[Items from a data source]

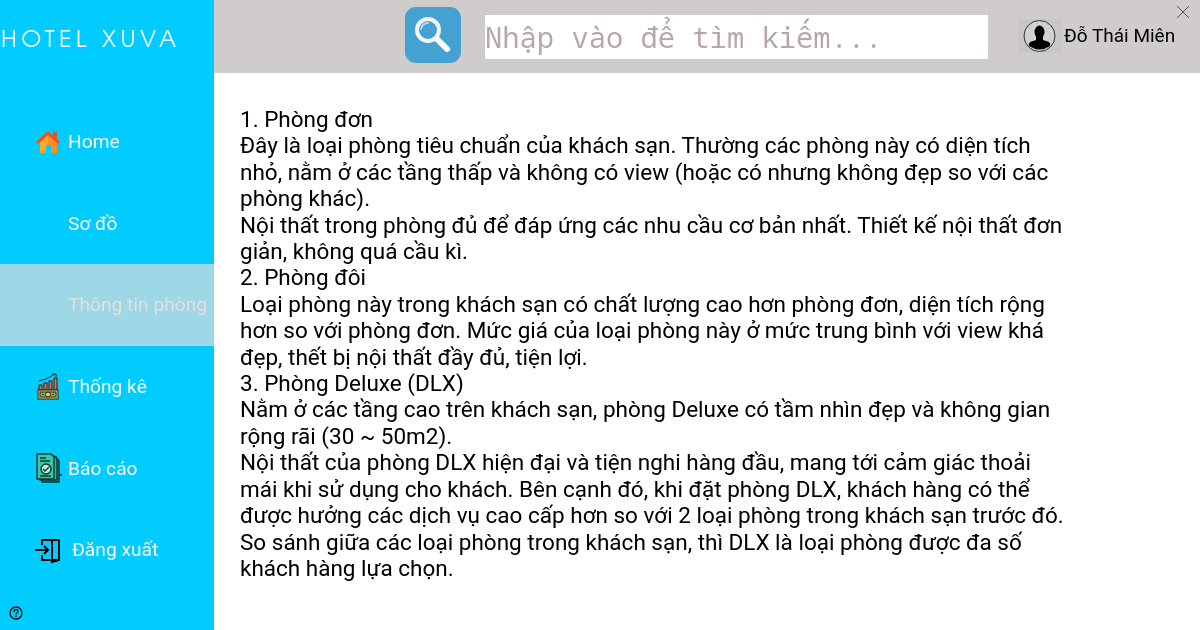
<!DOCTYPE html>
<html lang="vi">
<head>
<meta charset="utf-8">
<title>Thông tin phòng</title>
<style>
:root {
  --sidebar: #00ccff;
  --active: #9ed7e5;
  --active-text: #e4e0e0;
  --bar: #d0cccc;
  --search: #45a1d1;
  --hint: #b5a8a8;
  --ink: #000;
  --paper: #fff;
}
* { box-sizing: border-box; margin: 0; padding: 0; }
html, body { width: 1200px; height: 630px; overflow: hidden; }
body { background: var(--paper); color: var(--ink); font-family: Roboto, sans-serif; }
a { color: inherit; text-decoration: none; }
svg { display: block; flex: none; }
.app { display: grid; grid-template-columns: 214px 986px; width: 1200px; height: 630px; position: relative; }

.sidebar { background: var(--sidebar); color: var(--paper); display: flex; flex-direction: column; }
.brand { height: 101px; padding: 27px 0 0 1px; font: 400 23px/28px "TeX Gyre Adventor", sans-serif; letter-spacing: 4.5px; white-space: nowrap; }
.menu { list-style: none; }
.menu a { display: flex; align-items: center; gap: 6px; height: 81.6px; padding-left: 34px; font-size: 19.2px; white-space: nowrap; }
.menu svg, .menu .blank { width: 28px; height: 30px; flex: none; }
.menu .active { background: var(--active); color: var(--active-text); }
.menu .logout { gap: 10px; }
.help { margin: 15px 0 0 9px; width: 14px; }

.main { display: grid; grid-template-rows: 73px 1fr; }
.topbar { background: var(--bar); display: flex; align-items: center; padding-left: 191px; }
.search-button { margin-top: -4px; }
.search-field { width: 503px; height: 44px; margin-left: 24px; background: var(--paper); color: var(--hint); font: 28.8px/44px "Noto Sans Mono", monospace; white-space: nowrap; }
.profile { display: flex; align-items: center; gap: 3px; margin: -2px 0 0 30px; font-size: 19px; white-space: nowrap; }
.close { position: absolute; left: 1175px; top: 4px; }
.rooms { padding: 33px 0 0 26px; font-size: 22.5px; line-height: 26.4px; white-space: nowrap; }
.rooms h2 { font: inherit; }
</style>
</head>
<body>
<div class="app">
  <aside class="sidebar">
    <div class="brand">HOTEL XUVA</div>
    <nav>
      <ul class="menu">
        <li><a href="#">
          <svg viewBox="0 0 28 30" aria-hidden="true">
            <rect x="19" y="5" width="4" height="8" fill="#e8502c"/>
            <path d="M6 14 14 7 23 14V26H6z" fill="#ffa726"/>
            <path d="M14 7 23 14V26H17V18H14z" fill="#ff8f1c"/>
            <rect x="12" y="18" width="5" height="8" fill="#00ccff"/>
            <path d="M2 15 14 4 26 15 24 17 14 8 4 17z" fill="#f4511e"/>
          </svg>Home</a></li>
        <li><a href="#"><span class="blank"></span>Sơ đồ</a></li>
        <li><a class="active" href="#"><span class="blank"></span>Thông tin phòng</a></li>
        <li><a href="#">
          <svg viewBox="0 0 28 30" stroke="#222" aria-hidden="true">
            <g fill="#f26a3d">
              <rect x="5" y="13" width="3" height="5"/>
              <rect x="10" y="11" width="3" height="7"/>
              <rect x="15" y="9" width="3" height="9"/>
              <rect x="20" y="6" width="3" height="12"/>
            </g>
            <path d="M5 9 12 7 21 2M18 2H22V5" fill="none"/>
            <rect x="4" y="18" width="20" height="9" fill="#f4cf52"/>
            <rect x="6" y="20" width="16" height="5" fill="#79c267"/>
            <circle cx="14" cy="22.5" r="2.5" fill="#f4cf52"/>
            <path d="M8 22.5H10M18 22.5H20"/>
          </svg>Thống kê</a></li>
        <li><a href="#">
          <svg viewBox="0 0 28 30" stroke="#12343b" stroke-width="1.4" aria-hidden="true">
            <path d="M8 4H22L25 8V29H8z" fill="#16a085"/>
            <path d="M6 3H20L23 6V27H6z" fill="#27b894"/>
            <path d="M3 1H17L20 4V26H3z" fill="#35c9a5"/>
            <path d="M6 5H12M6 8H16M6 23H17"/>
            <circle cx="12" cy="16" r="5" fill="#b8efcf"/>
            <path d="M9 16 11 18 15 14" fill="none"/>
            <path d="M25 22H28" />
          </svg>Báo cáo</a></li>
        <li><a class="logout" href="#">
          <svg viewBox="0 0 28 30" fill="none" stroke="#000" stroke-width="2" aria-hidden="true">
            <path d="M8 10V5H25V25H8V20"/>
            <path d="M18 6V27L25 25"/>
            <path d="M1 15H14M10 11 14 15 10 19"/>
          </svg>Đăng xuất</a></li>
      </ul>
    </nav>
    <a class="help" href="#" aria-label="Trợ giúp">
      <svg width="14" height="14" viewBox="0 0 14 14" fill="none" stroke="#000" stroke-width="1.3" aria-hidden="true">
        <circle cx="7" cy="7" r="6"/>
        <path d="M5 6C5 3 9 3 9 5.5 9 7 7 7 7 8.5M7 9.5V11"/>
      </svg>
    </a>
  </aside>

  <main class="main">
    <header class="topbar">
      <svg class="search-button" width="56" height="56" viewBox="0 0 56 56" role="img" aria-label="Tìm kiếm">
        <rect width="56" height="56" rx="11" fill="#45a1d1"/>
        <path d="M31 31 42 42" stroke="#fff" stroke-width="6" stroke-linecap="round"/>
        <circle cx="23" cy="23" r="11" fill="#45a1d1" stroke="#f4f4f4" stroke-width="4"/>
        <path d="M16 22C17 18 20 16 23 16" fill="none" stroke="#b9dcee" stroke-width="2" stroke-linecap="round"/>
      </svg>
      <div class="search-field">Nhập vào để tìm kiếm...</div>
      <div class="profile">
        <svg width="43" height="34" viewBox="0 0 43 34" aria-hidden="true">
          <rect width="43" height="34" fill="#c8c6c6"/>
          <circle cx="21.5" cy="17" r="15.5" fill="#d2d0d0" stroke="#333"/>
          <ellipse cx="21.5" cy="13" rx="5" ry="6.5"/>
          <path d="M18 17H25V21L31 23Q33 25 32 27Q22 34 11 27Q10 25 12 23L18 21z"/>
        </svg>
        <span>Đỗ Thái Miên</span>
      </div>
    </header>

    <article class="rooms">
      <h2>1. Phòng đơn</h2>
      <p>Đây là loại phòng tiêu chuẩn của khách sạn. Thường các phòng này có diện tích<br>
        nhỏ, nằm ở các tầng thấp và không có view (hoặc có nhưng không đẹp so với các<br>
        phòng khác).</p>
      <p>Nội thất trong phòng đủ để đáp ứng các nhu cầu cơ bản nhất. Thiết kế nội thất đơn<br>
        giản, không quá cầu kì.</p>
      <h2>2. Phòng đôi</h2>
      <p>Loại phòng này trong khách sạn có chất lượng cao hơn phòng đơn, diện tích rộng<br>
        hơn so với phòng đơn. Mức giá của loại phòng này ở mức trung bình với view khá<br>
        đẹp, thết bị nội thất đầy đủ, tiện lợi.</p>
      <h2>3. Phòng Deluxe (DLX)</h2>
      <p>Nằm ở các tầng cao trên khách sạn, phòng Deluxe có tầm nhìn đẹp và không gian<br>
        rộng rãi (30 ~ 50m2).</p>
      <p>Nội thất của phòng DLX hiện đại và tiện nghi hàng đầu, mang tới cảm giác thoải<br>
        mái khi sử dụng cho khách. Bên cạnh đó, khi đặt phòng DLX, khách hàng có thể<br>
        được hưởng các dịch vụ cao cấp hơn so với 2 loại phòng trong khách sạn trước đó.</p>
      <p>So sánh giữa các loại phòng trong khách sạn, thì DLX là loại phòng được đa số<br>
        khách hàng lựa chọn.</p>
    </article>
  </main>

  <a class="close" href="#" aria-label="Đóng">
    <svg width="16" height="16" viewBox="0 0 16 16" stroke="#555" aria-hidden="true">
      <path d="M2 2 14 14M14 2 2 14"/>
    </svg>
  </a>
</div>
</body>
</html>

Exercise:
Of the entries above, repeat exactly the lines from the line with "--sidebar: #00ccff;" through the line with "center; gap: 6px;", both of them included.

Response to this task:
  --sidebar: #00ccff;
  --active: #9ed7e5;
  --active-text: #e4e0e0;
  --bar: #d0cccc;
  --search: #45a1d1;
  --hint: #b5a8a8;
  --ink: #000;
  --paper: #fff;
}
* { box-sizing: border-box; margin: 0; padding: 0; }
html, body { width: 1200px; height: 630px; overflow: hidden; }
body { background: var(--paper); color: var(--ink); font-family: Roboto, sans-serif; }
a { color: inherit; text-decoration: none; }
svg { display: block; flex: none; }
.app { display: grid; grid-template-columns: 214px 986px; width: 1200px; height: 630px; position: relative; }

.sidebar { background: var(--sidebar); color: var(--paper); display: flex; flex-direction: column; }
.brand { height: 101px; padding: 27px 0 0 1px; font: 400 23px/28px "TeX Gyre Adventor", sans-serif; letter-spacing: 4.5px; white-space: nowrap; }
.menu { list-style: none; }
.menu a { display: flex; align-items: center; gap: 6px; height: 81.6px; padding-left: 34px; font-size: 19.2px; white-space: nowrap; }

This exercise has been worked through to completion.